David Beckham has an incredible football reputation, but he also has an enduring reputation as being a genuinely nice man. Recently in an interview he was asked what his thoughts were about Alex Ferguson’s recent autobiography, in which the former Manchester United Manager was critical of Beckham several times. Rather than respond with an equally critical rebuttal, or even a defence, or even an examination of Ferguson’s anecdotes, Beckham was extremely calm and unflustered, and genuinely seemed unbothered by the mention of what would no doubt be insulting to most people.
That is not to say that Beckham wasn’t insulted by the relevant parts of Ferguson’s book, which he may well have been, but that he didn’t feel the need to express any anger over the situation. He even went on to praise his ex boss and back-up previous statements he’s made that Ferguson is his favourite football club manager, and whilst not saying how wonderful a person he is, Beckham was careful not to anything that could be construed, in the slightest way, as an insult.

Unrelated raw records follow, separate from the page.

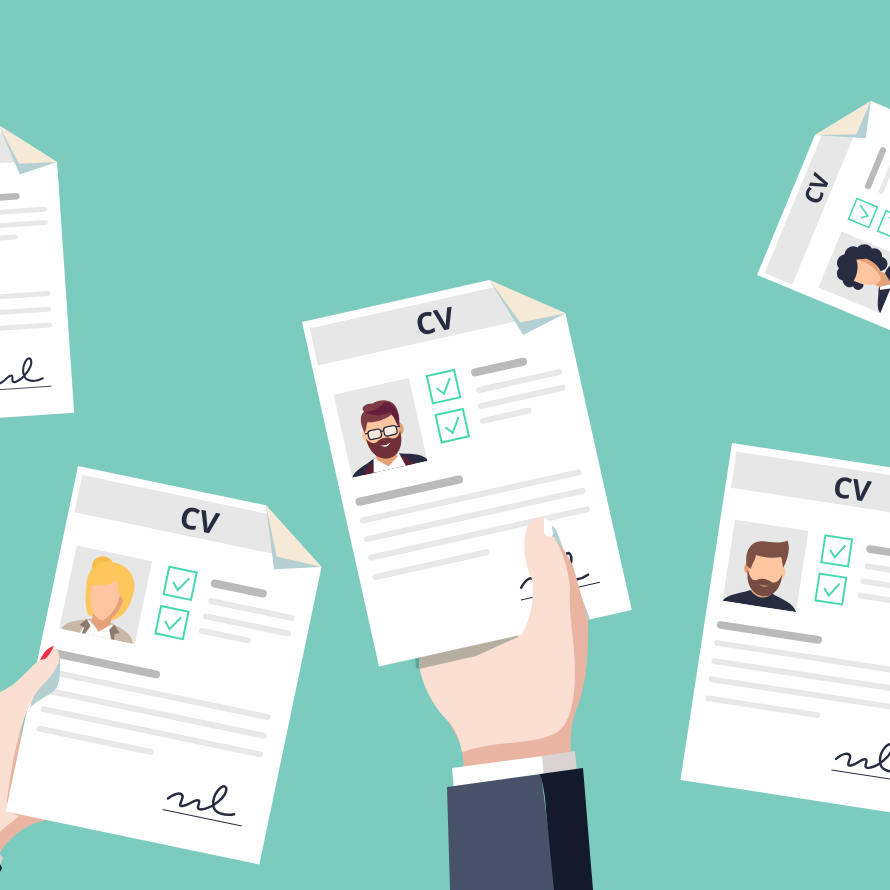
<!DOCTYPE html>
<html lang="en">
<head>
<meta charset="utf-8">
<title>CV selection</title>
<style>
:root {
  --mint: #7ccbbf;
  --paper: #ffffff;
  --band: #e7e7e7;
  --rule: #e8e8e8;
  --rule-strong: #bababa;
  --ink: #272c40;
  --check: #46d9b1;
  --fold: #f6ead6;
  --fold-shade: #b4d0d3;
  --skin: #fadfd2;
  --skin-shade: #e9b4a2;
  --face: #fdc6a0;
  --face-shade: #e5a178;
  --sleeve: #475269;
  --sleeve-dark: #131a2b;
  --cuff-shade: #d9d3d3;
}
html, body { margin: 0; height: 100%; overflow: hidden; background: var(--mint); }
svg { display: block; width: 890px; height: 890px; }
.paper { fill: var(--paper); }
.band { fill: var(--band); }
.title { font: 700 30px "Open Sans", "Noto Sans", sans-serif; fill: var(--ink); text-anchor: middle; }
.rules { fill: none; stroke: var(--rule); stroke-width: 6; stroke-linecap: round; }
.headings { fill: none; stroke: var(--rule-strong); stroke-width: 8; stroke-linecap: round; }
.checks { fill: none; stroke: var(--check); stroke-width: 2; }
.signature { fill: none; stroke: var(--ink); stroke-width: 2.5; stroke-linecap: round; stroke-linejoin: round; }
.sign-line { stroke: var(--ink); stroke-width: 1; }
.fold { fill: var(--fold); }
.fold-shade { fill: var(--fold-shade); }
.skin { fill: var(--skin); }
.skin-shade { fill: var(--skin-shade); }
.face { fill: var(--face); }
.face-shade { fill: var(--face-shade); }
.ink { fill: var(--ink); }
.white { fill: var(--paper); }
</style>
</head>
<body>
<svg viewBox="0 0 890 890" role="img" aria-label="Two hands choosing among CV sheets">
  <defs>
    <clipPath id="portrait-frame"><rect width="77" height="85"/></clipPath>

    <g id="checkbox" class="checks">
      <rect width="28" height="28"/>
      <path d="M7 14l6 7 9-14"/>
    </g>

    <g id="sheet">
      <polygon class="paper" points="0,0 192,0 259,49 259,353 0,353"/>
      <polygon class="band" points="6,8 196,8 213,46 6,46"/>
      <text class="title" x="130" y="39">CV</text>
      <rect class="band" x="15" y="78" width="77" height="85"/>
      <use href="#checkbox" x="110" y="80"/>
      <use href="#checkbox" x="110" y="120"/>
      <path class="headings" d="M158 87h49M17 188h102"/>
      <path class="rules" d="M158 105h82M156 121h84M155 136h47M16 207h221M16 226h221M16 245h221M16 265h114"/>
      <path class="signature" d="M156 307C162 300 168 298 170 302C171 306 166 314 173 311C180 308 183 301 187 303C189 306 184 312 191 311C201 308 214 293 211 285C207 279 198 294 202 305C205 313 217 312 224 309"/>
      <line class="sign-line" x1="153" y1="319" x2="234" y2="319"/>
      <polygon class="fold-shade" points="192,0 259,49 213,61"/>
      <polygon class="fold" points="192,0 259,49 213,48"/>
    </g>

    <g id="portrait-glasses" clip-path="url(#portrait-frame)">
      <path class="ink" d="M0 85C4 78 15 76 25 71H50C60 74 73 76 77 83V85Z"/>
      <path fill="#5b1f33" d="M20 74l6 11h-14zM54 73l-5 12h15z"/>
      <polygon class="white" points="25,71 51,71 55,85 22,85"/>
      <polygon class="face-shade" points="28,62 49,62 49,74 38,82 28,73"/>
      <ellipse class="face-shade" cx="57" cy="47" rx="4" ry="6"/>
      <ellipse class="face" cx="22" cy="47" rx="3" ry="6"/>
      <path class="face" d="M23 29H56V54C56 66 47 71 39 71S23 65 23 54Z"/>
      <path fill="#6f3038" d="M22 50C26 57 30 57 34 54Q39 52 45 54C50 57 54 56 57 49C58 64 50 74 40 74S22 65 22 50Z"/>
      <path fill="#fff" d="M34 59Q39 62 45 59Q40 65 34 59Z"/>
      <path fill="#7e3c47" d="M22 44C19 33 21 26 26 23C23 19 28 15 36 17C48 13 59 19 59 30C60 37 58 40 57 46C54 41 55 36 52 32C44 36 33 36 27 34C25 38 24 41 22 44Z"/>
      <path fill="#64203b" d="M26 23C34 25 43 23 48 18C57 20 61 31 57 46C55 39 55 34 51 29C42 32 32 29 26 23Z"/>
      <g fill="#fff" fill-opacity=".65" stroke="#272c40" stroke-width="1.3">
        <rect x="25" y="43" width="13" height="9" rx="3"/>
        <rect x="41" y="43" width="13" height="9" rx="3"/>
        <path fill="none" d="M38 46h3M22 45h3M54 45h4"/>
      </g>
    </g>

    <g id="portrait-blonde" clip-path="url(#portrait-frame)">
      <circle cx="30" cy="16" r="11" fill="#f9bd4b"/>
      <path fill="#ffc65c" d="M18 39C14 21 24 9 40 9C58 9 68 23 65 40C64 53 58 63 50 66H26C20 58 19 49 18 39Z"/>
      <path fill="#c8b8a7" d="M2 85C5 75 17 74 27 69H51C61 72 73 75 75 85Z"/>
      <path class="white" d="M26 70l12 8 13-8 5 15H21Z"/>
      <path fill="#8d7b70" d="M25 70l-6 7 5 2-1 6h3l4-9zM53 70l7 7-5 2 1 6h-3l-4-9z"/>
      <path class="face-shade" d="M30 58H49V71L39 80L30 71Z"/>
      <path class="face" d="M23 33C32 34 44 28 48 22C50 31 54 36 57 39C57 56 49 68 40 68S22 56 23 33Z"/>
      <path class="face-shade" d="M52 34L57 40C57 56 49 68 41 68C50 60 54 47 52 34Z"/>
      <path fill="#ffc65c" d="M20 43C17 27 25 14 39 13C54 13 64 25 60 47C51 41 48 32 47 25C41 32 31 36 23 35Z"/>
    </g>

    <g id="portrait-brown" clip-path="url(#portrait-frame)">
      <path class="ink" d="M0 85C4 77 17 75 26 70H50C60 74 73 76 77 85Z"/>
      <path class="face-shade" d="M28 59H49V71Q39 80 28 71Z"/>
      <ellipse class="face-shade" cx="21" cy="47" rx="4" ry="6"/>
      <ellipse class="face" cx="57" cy="47" rx="3" ry="6"/>
      <path class="face" d="M22 30H56V54C56 66 47 71 39 71S22 65 22 54Z"/>
      <path fill="#754c41" d="M21 49C25 59 29 61 34 57Q39 55 45 57C50 60 54 58 57 49C58 65 50 74 40 74S21 65 21 49Z"/>
      <path class="face-shade" d="M34 62Q39 64 45 62Q40 66 34 62Z"/>
      <path fill="#7d5145" d="M19 45C15 31 19 20 30 18C40 17 50 18 57 13C61 20 61 29 57 42C55 37 55 34 53 31C42 35 33 33 27 33C27 39 24 43 24 48Z"/>
    </g>

    <g id="portrait-curly" clip-path="url(#portrait-frame)">
      <path class="ink" d="M0 85C4 77 16 76 28 71H54C63 74 74 77 77 85Z"/>
      <g class="ink">
        <circle cx="24" cy="33" r="9"/>
        <circle cx="23" cy="45" r="7"/>
        <circle cx="29" cy="23" r="9"/>
        <circle cx="42" cy="20" r="11"/>
        <circle cx="55" cy="25" r="11"/>
        <circle cx="63" cy="37" r="11"/>
        <circle cx="64" cy="50" r="10"/>
        <circle cx="58" cy="61" r="9"/>
        <circle cx="45" cy="36" r="18"/>
      </g>
      <path class="face-shade" d="M32 58H49V71L40 84L30 72Z"/>
      <path class="face" d="M25 38C34 40 46 36 51 31L57 42C57 58 49 69 40 69S24 57 25 38Z"/>
      <path class="face-shade" d="M52 33L57 42C57 58 49 69 41 69C50 60 53 48 52 33Z"/>
      <path class="white" d="M31 72l9 12-6 1-7-12z"/>
    </g>
  </defs>

  <rect width="890" height="890" fill="var(--mint)"/>

  <g id="sheet-upper-left" transform="translate(-159.4 136.1) rotate(-3.9) scale(.827)">
    <use href="#sheet"/>
  </g>

  <g id="sheet-upper-right" transform="translate(757 275) rotate(-67.5) scale(.789)">
    <use href="#sheet"/>
    <use href="#portrait-curly" x="15" y="78"/>
  </g>

  <g id="sheet-lower-right" transform="translate(732 443) rotate(8.7) scale(.966)">
    <use href="#sheet"/>
    <use href="#portrait-brown" x="15" y="78"/>
  </g>

  <g id="left-hand-back">
    <path class="skin-shade" d="M0 780L20 738L60 790L44 821C28 823 12 835 0 852Z"/>
    <path class="skin" d="M0 780L10 812L19 816C13 821 5 827 0 832Z"/>
    <polygon fill="var(--cuff-shade)" points="0,854 3,858 0,866"/>
    <polygon fill="var(--sleeve-dark)" points="0,864 2,868 0,872"/>
  </g>

  <g id="sheet-lower-left" transform="translate(78 466) rotate(11.8)">
    <use href="#sheet"/>
    <use href="#portrait-blonde" x="15" y="78"/>
  </g>

  <g id="left-thumb">
    <path class="fold-shade" d="M60 655C60 672 61 684 54 691C45 698 37 700 30 708L34 692Z"/>
    <path class="skin-shade" d="M26 705L20 740L12 779Q11 760 18 725Z"/>
    <path class="skin" d="M0 692C19 684 27 669 41 659C46 653 50 646 56 649C61 653 60 662 56 668C50 680 37 688 32 700C23 717 17 740 12 767L5 812L8 814L0 825Z"/>
    <path fill="#ee3048" d="M40 660C43 653 48 647 54 646C51 652 48 657 45 659Z"/>
  </g>

  <g id="right-hand-back">
    <path class="skin-shade" d="M440 640L560 600L588 621C588 655 587 680 577 708C571 723 570 736 571 757L464 771L462 750C459 738 447 720 440 708Z"/>
    <path class="skin" d="M416 640L560 600L573 630C577 660 576 704 566 722C558 737 540 740 510 743Q483 745 462 752C460 740 455 728 447 720C430 703 421 681 418 660Z"/>
    <polygon fill="#b4afa1" points="418,656 520,630 518,637 476,656 419,669"/>
    <polygon fill="#5aa79f" points="415,657 419,656 419,669 416,668"/>
  </g>

  <g id="sheet-selected" transform="translate(302 322) rotate(-12.6)">
    <use href="#sheet"/>
    <use href="#portrait-glasses" x="15" y="78"/>
  </g>

  <g id="right-thumb">
    <path class="fold-shade" d="M548 527Q553 523 557 532L590 619L582 622L570 580Z"/>
    <path class="skin-shade" d="M552 536C561 545 568 555 573 566C579 587 584 605 588 621C588 650 588 675 578 706L562 720L555 620Z"/>
    <path class="skin" d="M519 639C529 625 535 602 532 579C524 564 521 535 529 524C534 517 541 515 545 519L547 536L554 537C562 550 569 570 570 588C569 605 571 620 573 640C577 675 575 706 566 722L520 700Z"/>
    <path fill="#fff" d="M544 518C550 519 553 527 553 535C550 537 546 537 544 533Z"/>
  </g>

  <g id="right-sleeve">
    <polygon class="white" points="452,768 543,756 546,780 454,790"/>
    <polygon fill="var(--cuff-shade)" points="542,756 575,751 577,772 544,778"/>
    <polygon fill="var(--sleeve)" points="447,787 541,774 556,890 450,890"/>
    <path fill="var(--sleeve-dark)" d="M540 774L583 768L593 890H554L546 810Q545 790 540 774Z"/>
  </g>
</svg>
</body>
</html>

We can all learn something from David Beckham’s performance here, and apply it to situations where we find ourselves taking criticism from someone in or out of the room. By not engaging with ad hominem attacks or responding aggressively to criticism, we assert ourselves as calm and rational, willing to listen, and in control – if not of the situation then at least of ourselves. Perhaps one of the main reasons people fall into the traps of fighting back against insults or looking indignant or angry is that it can be hard to de-personalise criticism, and some criticism is indeed personal. If someone were to tell you about how they think you could do your job better, they may approach such an conversation in a number ways, effective and ineffective. Regardless, if you remain calm you can take in the information and opinion they offer and decide if it’s relevant. It may not be pleasant, but this sort of information helps you; either in improving something or sussing out how others perceive you. If someone were to personally attack you, the best thing to do is just to not engage and try to steer the conversation to more helpful topics.
Here, Beckham did just these things and he didn’t dwell on any negativity, whether on himself or on Ferguson, and all of this goes to support his well-earnt image as someone you could sit down have a chat with.